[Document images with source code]
^^^^^^^^^^^^^^^^

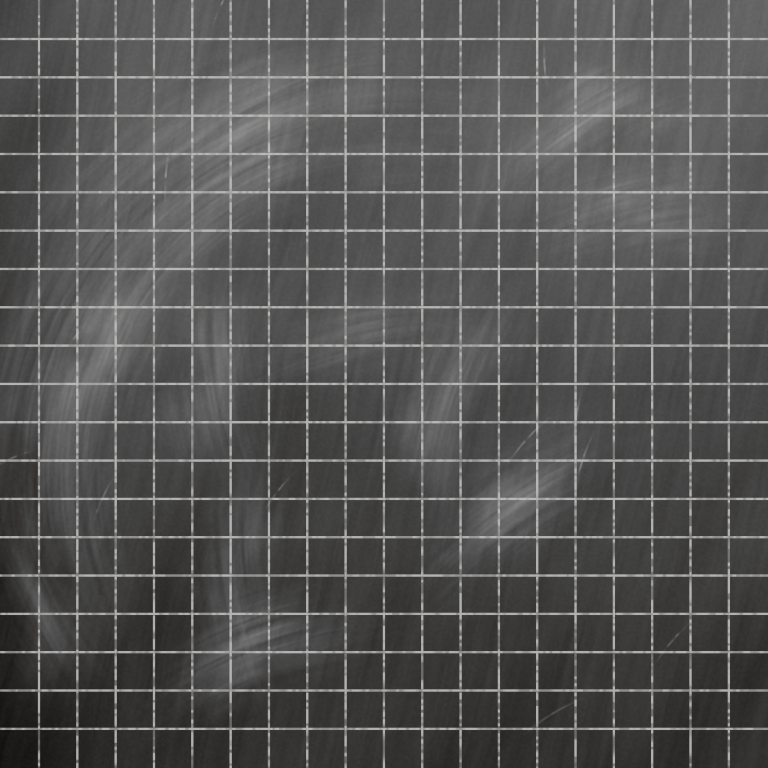
A Shadertoy shader for this pattern:

```glsl
const float CELLS = 20.0;
const float PITCH = 0.0499;
const float MARGIN = 0.0009;
const float HALF_LINE = 0.00155;
const vec3 CHALK = vec3(0.76, 0.76, 0.75);

float hash(vec2 p) {
    vec3 q = fract(p.xyx * 0.1031);
    q += dot(q, q.yzx + 33.33);
    return fract((q.x + q.y) * q.z);
}

float noise(vec2 p) {
    vec2 i = floor(p), f = fract(p);
    f = f * f * (3.0 - 2.0 * f);
    return mix(mix(hash(i), hash(i + vec2(1, 0)), f.x),
               mix(hash(i + vec2(0, 1)), hash(i + vec2(1, 1)), f.x), f.y);
}

float fbm(vec2 p) {
    float sum = 0.0, amp = 0.5;
    for (int i = 0; i < 5; i++) {
        sum += amp * noise(p);
        p = mat2(1.6, 1.2, -1.2, 1.6) * p + 7.3;
        amp *= 0.5;
    }
    return sum;
}

vec2 rotate(vec2 p, float angle) {
    float c = cos(angle), s = sin(angle);
    return vec2(c * p.x + s * p.y, c * p.y - s * p.x);
}

// Fine parallel marks, long in x and thin in y
float bristles(vec2 p, float seed) {
    return 0.6 * noise(p * vec2(7.0, 120.0) + seed)
         + 0.4 * noise(p * vec2(14.0, 290.0) + seed * 1.7);
}

// Soft hand smears: centre, direction, strength
float smears(vec2 uv) {
    const vec4 strokes[11] = vec4[](
        vec4(0.33, 0.86, 0.50, 0.11), vec4(0.76, 0.82, 0.60, 0.14),
        vec4(0.82, 0.71, 0.25, 0.10), vec4(0.27, 0.51, 1.70, 0.13),
        vec4(0.45, 0.57, 0.25, 0.11), vec4(0.59, 0.48, 1.25, 0.14),
        vec4(0.67, 0.34, 0.60, 0.20), vec4(0.34, 0.16, 0.35, 0.18),
        vec4(0.12, 0.52, 1.25, 0.14), vec4(0.05, 0.23, 2.00, 0.16),
        vec4(0.30, 0.27, 1.65, 0.12));
    vec2 warp = vec2(fbm(uv * 9.0), fbm(uv * 9.0 + 31.0)) - 0.48;
    float sum = 0.0;
    for (int i = 0; i < 11; i++) {
        vec4 s = strokes[i];
        vec2 q = rotate(uv - s.xy, s.z);
        q.y += 0.8 * q.x * q.x;
        vec2 r = (q + 0.11 * warp) / vec2(0.105, 0.042);
        sum += s.w * exp(-dot(r, r)) * (0.3 + 1.2 * bristles(q, float(i) * 13.0));
    }
    return sum;
}

// Wide circular eraser sweep around the left side
float sweep(vec2 uv) {
    vec2 d = uv - vec2(0.53, 0.38);
    float radius = length(d), angle = atan(d.y, -d.x);
    float ring = exp(-pow((radius - 0.47) / 0.10, 2.0));
    float arc = smoothstep(-0.6, 0.0, angle) * smoothstep(2.0, 0.7, angle);
    float patches = smoothstep(0.25, 0.7, fbm(vec2(angle * 3.0, radius * 14.0)));
    return ring * arc * patches * bristles(vec2(angle * 0.4, radius), 5.0);
}

// Short, thin scratches
float scratches(vec2 uv, float px) {
    float sum = 0.0;
    for (int i = 0; i < 12; i++) {
        float id = float(i);
        vec2 center = vec2(hash(vec2(id, 3.1)), hash(vec2(id, 8.7)));
        vec2 q = rotate(uv - center, 0.4 + 1.5 * hash(vec2(id, 5.3)));
        float size = 0.02 + 0.035 * hash(vec2(id, 1.9));
        float dist = abs(q.y + 2.0 * q.x * q.x);
        float thin = 1.0 - smoothstep(0.0003, 0.0011 + px, dist);
        sum += thin * smoothstep(size, 0.0, abs(q.x)) * noise(q * 180.0 + id);
    }
    return sum;
}

// Chalk coverage of the rules at coordinate x, worn along their length
float ruledLines(float x, float along, float wear, float px) {
    float t = (x - MARGIN) / PITCH;
    float id = round(t);
    float inside = step(0.5, id) * step(id, CELLS - 0.5);
    float dist = abs(t - id) * PITCH;
    float soft = max(px * 0.6, 0.0007);
    float body = 1.0 - smoothstep(HALF_LINE - soft, HALF_LINE + soft, dist);
    float grain = noise(vec2(id * 17.0 + wear * 50.0, along * 230.0));
    float pressure = noise(vec2(id * 9.0, along * 24.0 + wear * 40.0));
    float gaps = smoothstep(0.3, 0.75, 0.7 * grain + 0.3 * pressure);
    return inside * body * (0.88 - wear * gaps);
}

void mainImage(out vec4 fragColor, in vec2 fragCoord) {
    vec2 uv = fragCoord / iResolution.xy;
    float px = 1.0 / min(iResolution.x, iResolution.y);

    // Slate, lighter toward the upper right
    float slate = mix(0.175, 0.335, smoothstep(-0.05, 0.95, uv.y));
    slate -= 0.07 * smoothstep(0.16, 0.0, uv.x);
    slate += 0.03 * uv.y * smoothstep(0.3, 0.9, uv.x);
    slate += 0.11 * (fbm(rotate(uv, 1.1) * vec2(4.0, 9.0)) - 0.46);
    slate += 0.045 * (bristles(rotate(uv, 1.35) + 0.02 * fbm(uv * 5.0), 2.0) - 0.5);

    // Chalk dust
    slate += smears(uv) + 0.19 * sweep(uv) + 0.2 * scratches(uv, px);
    slate += 0.02 * (noise(uv * 340.0) - 0.5);
    float warmth = 0.02 * smoothstep(0.3, 0.15, slate);
    vec3 color = vec3(slate) + warmth * vec3(0.4, 0.0, -0.5);

    // Grid, with rougher vertical rules
    float vertical = ruledLines(uv.x, uv.y, 0.48, px);
    float horizontal = ruledLines(1.0 - uv.y, uv.x, 0.26, px);
    color = mix(color, CHALK, max(vertical, horizontal));
    fragColor = vec4(clamp(color, 0.0, 1.0), 1.0);
}
```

^^^^^^^^^^^^^^^^

▶ **Task objective**
Show the lines of the data that hold the word "return".

▶ **Response box**
    return fract((q.x + q.y) * q.z);
    return mix(mix(hash(i), hash(i + vec2(1, 0)), f.x),
    return sum;
    return vec2(c * p.x + s * p.y, c * p.y - s * p.x);
    return 0.6 * noise(p * vec2(7.0, 120.0) + seed)
    return sum;
    return ring * arc * patches * bristles(vec2(angle * 0.4, radius), 5.0);
    return sum;
    return inside * body * (0.88 - wear * gaps);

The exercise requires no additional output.